Plain-text document sources
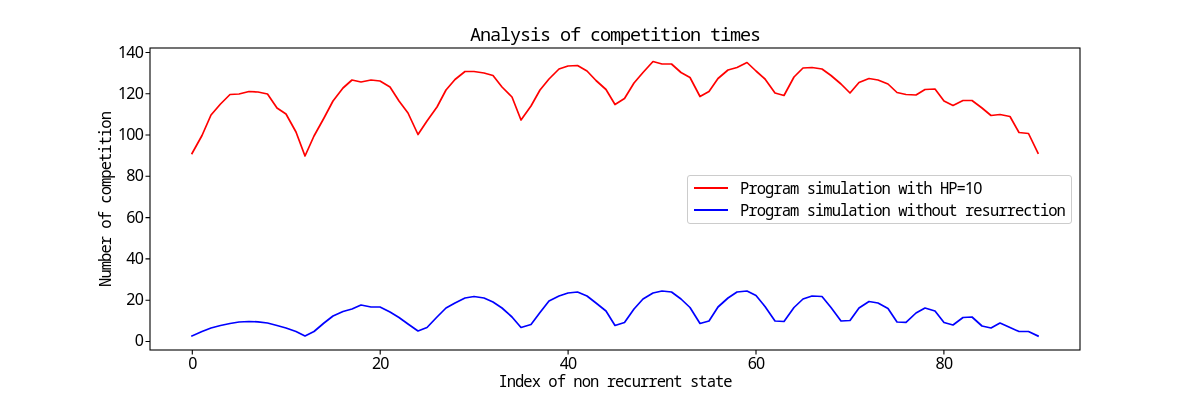
<!DOCTYPE html>
<html lang="en">
<head>
<meta charset="utf-8">
<title>Analysis of competition times</title>
<style>
:root {
  --paper: #ffffff;
  --ink: #000000;
  --series-hp: #ff0000;
  --series-plain: #0000ff;
  --legend-border: #cccccc;
  --label-font: "Noto Sans Mono", "DejaVu Sans Mono", monospace;
  --digit-font: "Noto Sans", sans-serif;
}
* { box-sizing: border-box; margin: 0; padding: 0; }
html, body { width: 1200px; height: 400px; overflow: hidden; background: var(--paper); }
.chart {
  position: relative;
  width: 1200px;
  height: 400px;
  display: grid;
  grid-template-columns: 95px 20px 35px 930px 120px;
  grid-template-rows: 48px 302px 50px;
  color: var(--ink);
  font: 15.5px/18px var(--label-font);
  letter-spacing: -0.97px;
  white-space: nowrap;
}
.plot { position: absolute; inset: 0; width: 1200px; height: 400px; }
.axes { fill: none; stroke: var(--ink); stroke-width: 1.1; }
.series { fill: none; stroke-width: 1.7; stroke-linejoin: round; stroke-linecap: square; }
.series-hp { stroke: var(--series-hp); }
.series-plain { stroke: var(--series-plain); }
.chart-title {
  grid-area: 1 / 4;
  align-self: end;
  padding-bottom: 1px;
  text-align: center;
  font-size: 18.5px;
  font-weight: 400;
  line-height: 26px;
  letter-spacing: -1.1px;
}
.y-label {
  grid-area: 2 / 2;
  place-self: center;
  writing-mode: vertical-rl;
  transform: rotate(180deg);
  line-height: 20px;
}
.ticks { list-style: none; font-family: var(--digit-font); font-size: 16px; letter-spacing: -0.8px; }
.y-ticks {
  grid-area: 2 / 3;
  height: 307px;
  margin-top: -5.5px;
  padding-right: 7px;
  display: flex;
  flex-direction: column-reverse;
  justify-content: space-between;
  align-items: flex-end;
}
.x-axis { grid-area: 3 / 4; padding-top: 4px; text-align: center; }
.x-ticks {
  display: grid;
  grid-template-columns: repeat(5, 187.9px);
  margin-left: -51.6px;
}
.legend {
  position: absolute;
  left: 686.5px;
  top: 174.5px;
  width: 385px;
  height: 49px;
  padding: 1px 6px;
  list-style: none;
  background: var(--paper);
  border: 1px solid var(--legend-border);
  border-radius: 3px;
}
.legend li { display: flex; align-items: center; gap: 12.5px; height: 22px; }
.legend .swatch { flex: none; width: 34px; border-top: 2px solid; }
.swatch-hp { color: var(--series-hp); }
.swatch-plain { color: var(--series-plain); }
.digits { font-family: var(--digit-font); font-size: 16px; letter-spacing: -0.8px; }
</style>
</head>
<body>
<main class="chart">
  <svg class="plot" viewBox="0 0 1200 400" role="img" aria-label="Line chart of number of competition by index of non recurrent state">
    <polyline class="series series-hp" points="192,153.5 202,135.5 211,115 220.5,104 230,94.5 239,94 249,91.5 258,92 267.5,94 277,108 286,114 296,132 305,156 314,136 324,118 333,101 343,88 352,80 361,82 371,80 380,81 390,87 399,101 408,113 418,134.5 427,121 437,107 446,90 455,79.5 465,71.5 474,71.5 484,73 493,75.5 502,87 512,97 521,120 531,106 540,90 549,79 559,69 568,66 577.5,65.5 587,71 596,80.5 606,89.5 615,104.5 624.5,98.5 634,83 643,72.5 653,61.5 662,64 671.5,64 681,72.5 690,77.5 700,96.5 709,91.5 718,78.5 728,70 737,67.5 747,62.5 756,71 765,79 775,93 784,95.5 794,77 803,68 812,67.5 822,69 831,75.5 841,84 850,93 859,82.5 869,78.5 878,80 888,84 897,92.5 906,94.5 916,95 925,89.5 935,89 944,101 953,105.5 963,100.5 972,100.5 982,108 991,115.5 1000,114.5 1010,116.5 1019,132.5 1028.5,133.5 1038,153"/>
    <polyline class="series series-plain" points="192,336 202,331.5 211,328 220.5,325.5 230,323.5 239,322 249,321.5 258,321.8 267.5,323 277,325.5 286,328 296,331.5 305,336 314,331.5 324,323 333,316 343,311.5 352,309 361,305 371,307 380,307 390,312 399,317.5 408,324 418,331 427,327.5 437,317 446,308 455,303 465,298 474,296.5 484,298 493,302 502,308 512,317 521,327.5 531,324.5 540,312.5 549,301 559,296 568,293 577.5,292 587,296 596,303 606,311 615,325.5 624.5,322.5 634,309 643,299 653,293 662,291 671.5,292 681,299 690,307.5 700,323.5 709,321 718,307 728,298 737,292 747,291 756,295.5 765,306.5 775,321 784,321.5 794,307.5 803,299 812,296 822,296.5 831,307.5 841,321 850,320.5 859,308 869,301.5 878,303 888,308.5 897,322 906,322.3 916,313 925,308 935,311 944,322.5 953,325 963,317.5 972,317 982,326 991,328 1000,323 1010,327.5 1019,331.5 1028.5,331.5 1038,336"/>
    <g class="axes">
      <rect x="150" y="48" width="930" height="302"/>
      <path d="M145.5 341.5h4.5M145.5 300.2h4.5M145.5 258.9h4.5M145.5 217.6h4.5M145.5 176.3h4.5M145.5 135h4.5M145.5 93.8h4.5M145.5 52.5h4.5"/>
      <path d="M192.3 350v4.5M380.2 350v4.5M568.1 350v4.5M756 350v4.5M943.9 350v4.5"/>
    </g>
  </svg>

  <h1 class="chart-title">Analysis of competition times</h1>
  <p class="y-label">Number of competition</p>
  <ol class="ticks y-ticks"><li>0</li><li>20</li><li>40</li><li>60</li><li>80</li><li>100</li><li>120</li><li>140</li></ol>
  <div class="x-axis">
    <ol class="ticks x-ticks"><li>0</li><li>20</li><li>40</li><li>60</li><li>80</li></ol>
    <p class="x-label">Index of non recurrent state</p>
  </div>

  <ul class="legend">
    <li><span class="swatch swatch-hp"></span><span>Program simulation with HP=<span class="digits">10</span></span></li>
    <li><span class="swatch swatch-plain"></span><span>Program simulation without resurrection</span></li>
  </ul>
</main>
</body>
</html>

* _PROBLEM TO WORK ON_
In the entries above, please find the line with "<title>Analysis of competition times</title>" and the line with "align-self: end;", then write out exactly those two lines and every line between them, and nothing more.

* _ANSWER SPACE_
<title>Analysis of competition times</title>
<style>
:root {
  --paper: #ffffff;
  --ink: #000000;
  --series-hp: #ff0000;
  --series-plain: #0000ff;
  --legend-border: #cccccc;
  --label-font: "Noto Sans Mono", "DejaVu Sans Mono", monospace;
  --digit-font: "Noto Sans", sans-serif;
}
* { box-sizing: border-box; margin: 0; padding: 0; }
html, body { width: 1200px; height: 400px; overflow: hidden; background: var(--paper); }
.chart {
  position: relative;
  width: 1200px;
  height: 400px;
  display: grid;
  grid-template-columns: 95px 20px 35px 930px 120px;
  grid-template-rows: 48px 302px 50px;
  color: var(--ink);
  font: 15.5px/18px var(--label-font);
  letter-spacing: -0.97px;
  white-space: nowrap;
}
.plot { position: absolute; inset: 0; width: 1200px; height: 400px; }
.axes { fill: none; stroke: var(--ink); stroke-width: 1.1; }
.series { fill: none; stroke-width: 1.7; stroke-linejoin: round; stroke-linecap: square; }
.series-hp { stroke: var(--series-hp); }
.series-plain { stroke: var(--series-plain); }
.chart-title {
  grid-area: 1 / 4;
  align-self: end;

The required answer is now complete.